| Exercise prompt |
Wherever the string "mark" shows up in the data below, copy the whole line.

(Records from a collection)
* * * * * * * * *

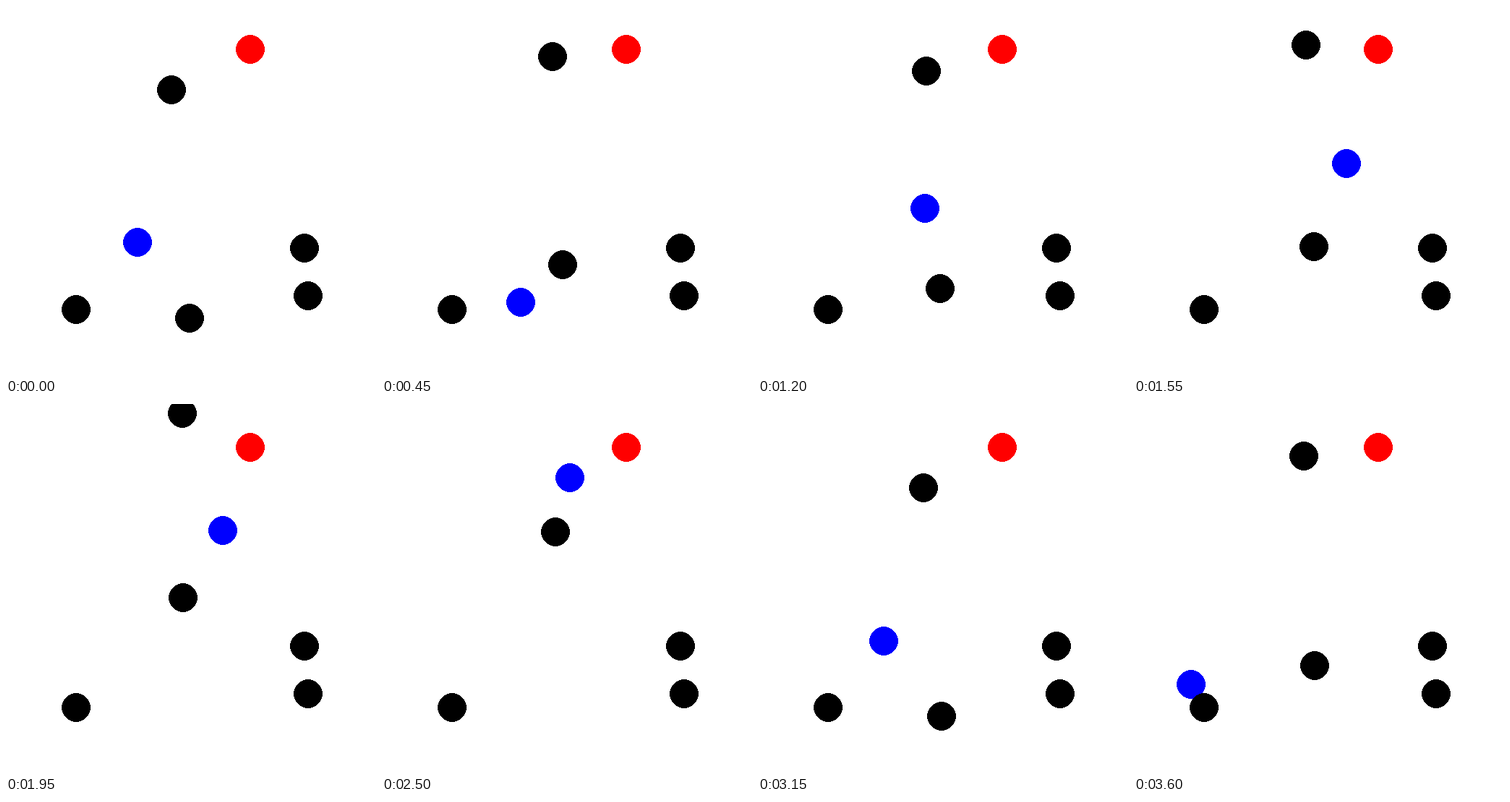
These frames come from a looping animation (512x512 px, 3.65 s). An HTML page:

```html
<!DOCTYPE html>
<html lang="en">
<head>
<meta charset="utf-8">
<title>Moving obstacles</title>
<style>
  html, body { margin: 0; width: 100%; height: 100%; overflow: hidden; background: #fff; }
  svg { display: block; width: 100vw; height: 100vh; shape-rendering: crispEdges; }
</style>
</head>
<body>
<svg viewBox="0 0 512 512">
  <defs><path id="disc"/></defs>
  <use id="agent" href="#disc" fill="#00f"/>
  <use href="#disc" x="338" y="60" fill="#f00"/>
  <use href="#disc" x="97" y="420"/>
  <use href="#disc" x="413" y="335"/>
  <use href="#disc" x="418" y="401"/>
  <use id="upper" href="#disc"/>
  <use id="lower" href="#disc"/>
</svg>
<script>
const STEP = 50, TICKS = 73, RADIUS = 20;
const byId = id => document.getElementById(id);

// Each run ends on contact, half a step into its last tick.
const point = (s, x, y) => ({ s, x, y });
const runs = [
  { start: 0, path: [point(0, 182, 327), point(5.5, 206, 376), point(11, 178, 430), point(17.5, 118, 494)] },
  { start: 19, path: [point(0, 178, 327), point(12, 294, 218), point(20, 300, 175), point(31, 260, 102), point(42.5, 304, 62)] },
  { start: 63, path: [point(0, 174, 328), point(8.5, 79, 388)] }
];

const drifters = [
  { id: "upper", x: 229, y: 116, vx: 0.73, vy: -5.15 },
  { id: "lower", x: 254, y: 432, vx: -0.45, vy: -8.22 }
];

// Hard-edged disc, one span per pixel row, by the midpoint circle rule
function discPath(r) {
  const inside = (i, j) => (Math.min(i, j) + 1) ** 2 + (Math.max(i, j) + 0.5) ** 2 < r * r;
  let d = "";
  for (let row = 0; row < r; row++) {
    let w = 0;
    while (inside(w, row)) w++;
    for (const y of [row, -row - 1]) d += `M${-w} ${y}h${2 * w}v1h${-2 * w}z`;
  }
  return d;
}

function place(id, x, y) {
  const dot = byId(id);
  dot.setAttribute("x", Math.round(x));
  dot.setAttribute("y", Math.round(y));
}

// Cubic Hermite curve through the points, tangents from neighbours
function along(path, s, axis) {
  let i = 0;
  while (i < path.length - 2 && s > path[i + 1].s) i++;
  const a = path[i], b = path[i + 1], h = b.s - a.s, u = (s - a.s) / h, v = 1 - u;
  const slope = j => {
    const p = path[Math.max(j - 1, 0)], q = path[Math.min(j + 1, path.length - 1)];
    return (q[axis] - p[axis]) / (q.s - p.s);
  };
  return v * v * (1 + 2 * u) * a[axis] + u * u * (1 + 2 * v) * b[axis] +
    h * u * v * (v * slope(i) - u * slope(i + 1));
}

function draw(now) {
  const tick = Math.floor(now / STEP) % TICKS;
  const { start, path } = runs.findLast(r => r.start <= tick);
  const s = Math.min(tick - start, path.at(-1).s);
  place("agent", along(path, s, "x"), along(path, s, "y"));
  for (const d of drifters) place(d.id, d.x + d.vx * s, d.y + d.vy * s);
}

let origin;
function loop(now) {
  origin ??= now;
  draw(Math.max(0, now - origin));
  requestAnimationFrame(loop);
}
byId("disc").setAttribute("d", discPath(RADIUS));
draw(0);
requestAnimationFrame(loop);
</script>
</body>
</html>
```
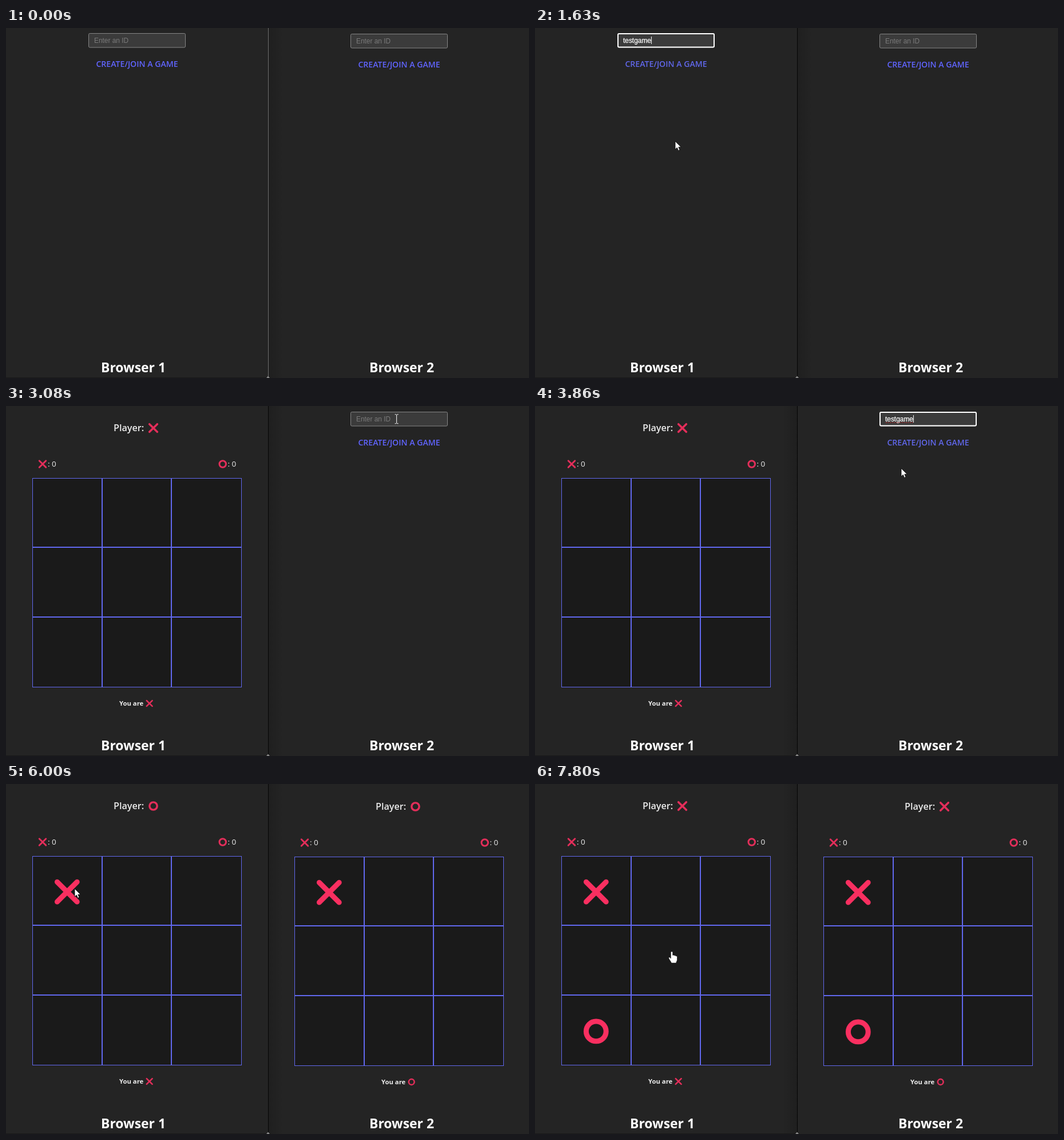
An HTML page for the animation above (8000 ms loop, 914x612 px).

```html
<!DOCTYPE html>
<html lang="en">
<head>
<meta charset="utf-8">
<title>Two browsers, one game</title>
<style>
  html, body { margin: 0; width: 100%; height: 100%; overflow: hidden; background: #242424; }
  svg { display: block; width: 914px; height: 612px; }
  text { font-family: "Open Sans", "Noto Sans", sans-serif; fill: #ececec; white-space: pre; }
  .field { font: 11.9px "Liberation Sans", Arial, sans-serif; fill: #7b7b7b; }
  .field.typed { fill: #fff; stroke: #fff; stroke-width: .25px; }
  .link { font-size: 14.1px; font-weight: 600; text-anchor: middle; }
  .player { font-size: 16.2px; font-weight: 600; }
  .score { font-size: 13.5px; }
  .you { font-size: 11.3px; font-weight: 700; }
  .title { font-size: 22.9px; font-weight: 700; text-anchor: middle; fill: #fff; }
  .small { color: #e32e5a; }
  .big { color: #f92f60; }
</style>
</head>
<body>
<svg id="stage" viewBox="0 0 914 612">
  <defs>
    <g id="X"><path d="M-17.4-17.4 17.4 17.4M17.4-17.4-17.4 17.4" fill="none" stroke="currentColor" stroke-width="9" stroke-linecap="round"/></g>
    <g id="O"><circle r="17.4" fill="none" stroke="currentColor" stroke-width="9"/></g>
    <linearGradient id="shade">
      <stop offset="0" stop-color="#000" stop-opacity=".14"/>
      <stop offset="1" stop-color="#000" stop-opacity="0"/>
    </linearGradient>
  </defs>
  <rect width="914" height="612" fill="#242424"/>
  <rect id="shadow" width="26" height="612" fill="url(#shade)"/>
  <path d="M0 611.5H456" stroke="#191919"/>
  <g id="panels"></g>
  <path id="divider" d="M458.5 0V612"/>
  <path d="M455 612 458 608.5 461 612Z" fill="#8a8a8a"/>
  <text class="title" x="222.5" y="602">Browser 1</text>
  <text class="title" x="691.5" y="602">Browser 2</text>
  <g id="pointer">
    <path id="arrow" d="M0 0V14.3L3.3 11.2 5.5 16.4 8 15.3 5.8 10.3H10.2Z" fill="#fff" stroke="#000" stroke-width=".8"/>
    <path id="hand" d="M-1.7 1.5C-1.7-.5 1.7-.5 1.7 1.5V6.5C2.5 5.6 4.2 5.8 4.5 7.1 5.4 6.3 6.9 6.7 7.1 8 8.1 7.4 9.5 8 9.5 9.5V14C9.5 16.5 8 17.5 7.7 20H-.6C-1.2 17.5-4.7 14-5.3 11.5-5.6 9.8-3.5 9.3-2.6 10.8L-1.7 12Z" fill="#fff" stroke="#000" stroke-width=".6"/>
    <path id="beam" d="M-3-8H-1L0-7 1-8H3M0-7V7M-3 8H-1L0 7 1 8H3" fill="none" stroke="#fff"/>
  </g>
</svg>
<script>
const LOOP = 8000, WORD = "testgame";
const $ = id => document.getElementById(id);
const show = (el, on) => el.setAttribute("visibility", on ? "inherit" : "hidden");

const sides = [
  { dx: 0, dy: 0, mark: "X", focus: 640, blur: 2380, hover: 2150, join: 2590,
    keys: [900, 1000, 1090, 1350, 1400, 1460, 1530, 1600], spell: false },
  { dx: 458, dy: 1, mark: "O", focus: 3230, blur: 4400, hover: 4250, join: 4540,
    keys: [...WORD].map((_, i) => 3300 + i * 70), spell: true }
];
const moves = [
  { at: 5650, mark: "X", col: 0, row: 0 },
  { at: 7040, mark: "O", col: 0, row: 2 }
];
// time, x, y of the pointer
const path = [
  [70, 805, 600], [560, 230, 22], [640, 230, 22], [820, 245, 198],
  [1700, 245, 198], [2110, 213, 73], [2180, 213, 71], [2590, 213, 71],
  [3120, 690, 22], [3230, 690, 22], [3440, 640, 109], [4000, 640, 109],
  [4280, 680, 66], [4540, 680, 66], [4890, 615, 130], [5030, 236, 262],
  [5450, 120, 183], [6050, 120, 183], [6360, 790, 400], [6500, 745, 432],
  [6640, 594, 430], [7100, 594, 430], [7700, 239, 293], [LOOP, 239, 293]
];

const mark = (kind, x, y, half, cls = "small") =>
  `<use href="#${kind}" class="${cls}" transform="translate(${x} ${y}) scale(${half / 22})"/>`;

function build(side) {
  const g = document.createElementNS("http://www.w3.org/2000/svg", "g");
  g.setAttribute("transform", `translate(${side.dx} ${side.dy})`);
  g.innerHTML = `
    <g class="lobby">
      <rect x="144.5" y="9.5" width="169" height="24.5" rx="2" fill="#3b3b3b" stroke="#858585"/>
      <rect class="ring" x="145" y="10" width="168" height="23.5" rx="2" fill="none" stroke="#fff" stroke-width="2"/>
      <text class="field" x="154" y="25.5"></text>
      <path class="caret" stroke="#fff"/>
      <path class="squiggle" d="M155 28H203" stroke="#d03030" stroke-dasharray="2 1.5"/>
      <text class="link" x="229" y="67.5">CREATE/JOIN A GAME</text>
    </g>
    <g class="game">
      <text class="player" x="188" y="44">Player:</text>
      <g class="turnX">${mark("X", 257.5, 38.5, 8.6)}</g>
      <g class="turnO">${mark("O", 257.5, 38.5, 8.4)}</g>
      ${mark("X", 64, 101.5, 7.3)}<text class="score" x="73" y="106">: 0</text>
      ${mark("O", 378.7, 101.5, 7.3)}<text class="score" x="387.5" y="106">: 0</text>
      <rect x="46.5" y="126.5" width="365" height="365" fill="#1a1a1a" stroke="#6168ee"/>
      <path d="M168 126V492M289 126V492M46 247H412M46 369H412" stroke="#6168ee" stroke-width="2"/>
      ${moves.map(m => `<g class="move">${mark(m.mark, 106.8 + m.col * 121.8, 188.6 + m.row * 121.9, 22, "big")}</g>`).join("")}
      <text class="you" x="198" y="524">You are</text>
      ${mark(side.mark, 250.7, 520, 6.2)}
    </g>`;
  $("panels").append(g);
  for (const name of ["lobby", "game", "ring", "field", "caret", "squiggle", "link", "turnX", "turnO"])
    side[name] = g.querySelector("." + name);
  side.moves = [...g.querySelectorAll(".move")];
}
sides.forEach(build);

const turnAt = t => moves.filter(m => t >= m.at).length % 2 ? "O" : "X";

function drawSide(s, t) {
  const joined = t >= s.join;
  show(s.lobby, !joined);
  show(s.game, joined);

  const typed = WORD.slice(0, s.keys.filter(k => t >= k).length);
  const focused = !joined && t >= s.focus && t < s.blur;
  s.field.textContent = typed || "Enter an ID";
  s.field.classList.toggle("typed", typed !== "");
  show(s.ring, focused);
  const end = 154.5 + (typed ? s.field.getComputedTextLength() : 0);
  s.caret.setAttribute("d", `M${end} 15V28`);
  const lastKey = Math.max(s.focus, ...s.keys.filter(k => t >= k));
  show(s.caret, focused && (t - lastKey) % 1060 < 530);
  show(s.squiggle, s.spell && focused && typed === WORD);
  s.link.style.fill = t >= s.hover ? "#535bf2" : typed ? "#6067ea" : "#6064ff";

  const turn = turnAt(t);
  show(s.turnX, joined && turn === "X");
  show(s.turnO, joined && turn === "O");
  s.moves.forEach((el, i) => show(el, joined && t >= moves[i].at));
}

function pointerAt(t) {
  const i = Math.max(1, path.findIndex(p => p[0] > t));
  const [t0, x0, y0] = path[i - 1], [t1, x1, y1] = path[i];
  const u = Math.max(0, (t - t0) / (t1 - t0)), e = u * u * (3 - 2 * u);
  return [x0 + (x1 - x0) * e, y0 + (y1 - y0) * e];
}

function shapeAt(x, y, t) {
  const s = sides[x > 458 ? 1 : 0], px = x - s.dx, py = y - s.dy;
  const within = (l, r, top, bottom) => px > l && px < r && py > top && py < bottom;
  if (t < s.join) {
    if (within(144, 314, 9, 34)) return "beam";
    return within(144, 314, 48, 80) ? "hand" : "arrow";
  }
  if (!within(46, 412, 126, 492) || turnAt(t) !== s.mark) return "arrow";
  const col = Math.floor((px - 46) / 122), row = Math.floor((py - 126) / 122);
  return moves.some(m => t >= m.at && m.col === col && m.row === row) ? "arrow" : "hand";
}

function draw(t) {
  sides.forEach(s => drawSide(s, t));

  const rightActive = t >= 3230 && t < 5650 || t >= 7040;
  $("shadow").setAttribute("transform", rightActive ? "translate(458 0) scale(-1 1)" : "translate(459 0)");
  $("divider").setAttribute("stroke", t < 640 ? "#6c6c6c" : "#050505");

  const [x, y] = pointerAt(t), shape = shapeAt(x, y, t);
  $("pointer").setAttribute("transform", `translate(${x} ${y})`);
  for (const id of ["arrow", "hand", "beam"]) show($(id), t >= 70 && id === shape);
}

const start = performance.now();
function tick() {
  draw((performance.now() - start) % LOOP);
  requestAnimationFrame(tick);
}
tick();
</script>
</body>
</html>
```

* * * * * * * * *

| Exercise answer |
  { dx: 0, dy: 0, mark: "X", focus: 640, blur: 2380, hover: 2150, join: 2590,
  { dx: 458, dy: 1, mark: "O", focus: 3230, blur: 4400, hover: 4250, join: 4540,
  { at: 5650, mark: "X", col: 0, row: 0 },
  { at: 7040, mark: "O", col: 0, row: 2 }
const mark = (kind, x, y, half, cls = "small") =>
      <g class="turnX">${mark("X", 257.5, 38.5, 8.6)}</g>
      <g class="turnO">${mark("O", 257.5, 38.5, 8.4)}</g>
      ${mark("X", 64, 101.5, 7.3)}<text class="score" x="73" y="106">: 0</text>
      ${mark("O", 378.7, 101.5, 7.3)}<text class="score" x="387.5" y="106">: 0</text>
      ${moves.map(m => `<g class="move">${mark(m.mark, 106.8 + m.col * 121.8, 188.6 + m.row * 121.9, 22, "big")}</g>`).join("")}
      ${mark(side.mark, 250.7, 520, 6.2)}
  if (!within(46, 412, 126, 492) || turnAt(t) !== s.mark) return "arrow";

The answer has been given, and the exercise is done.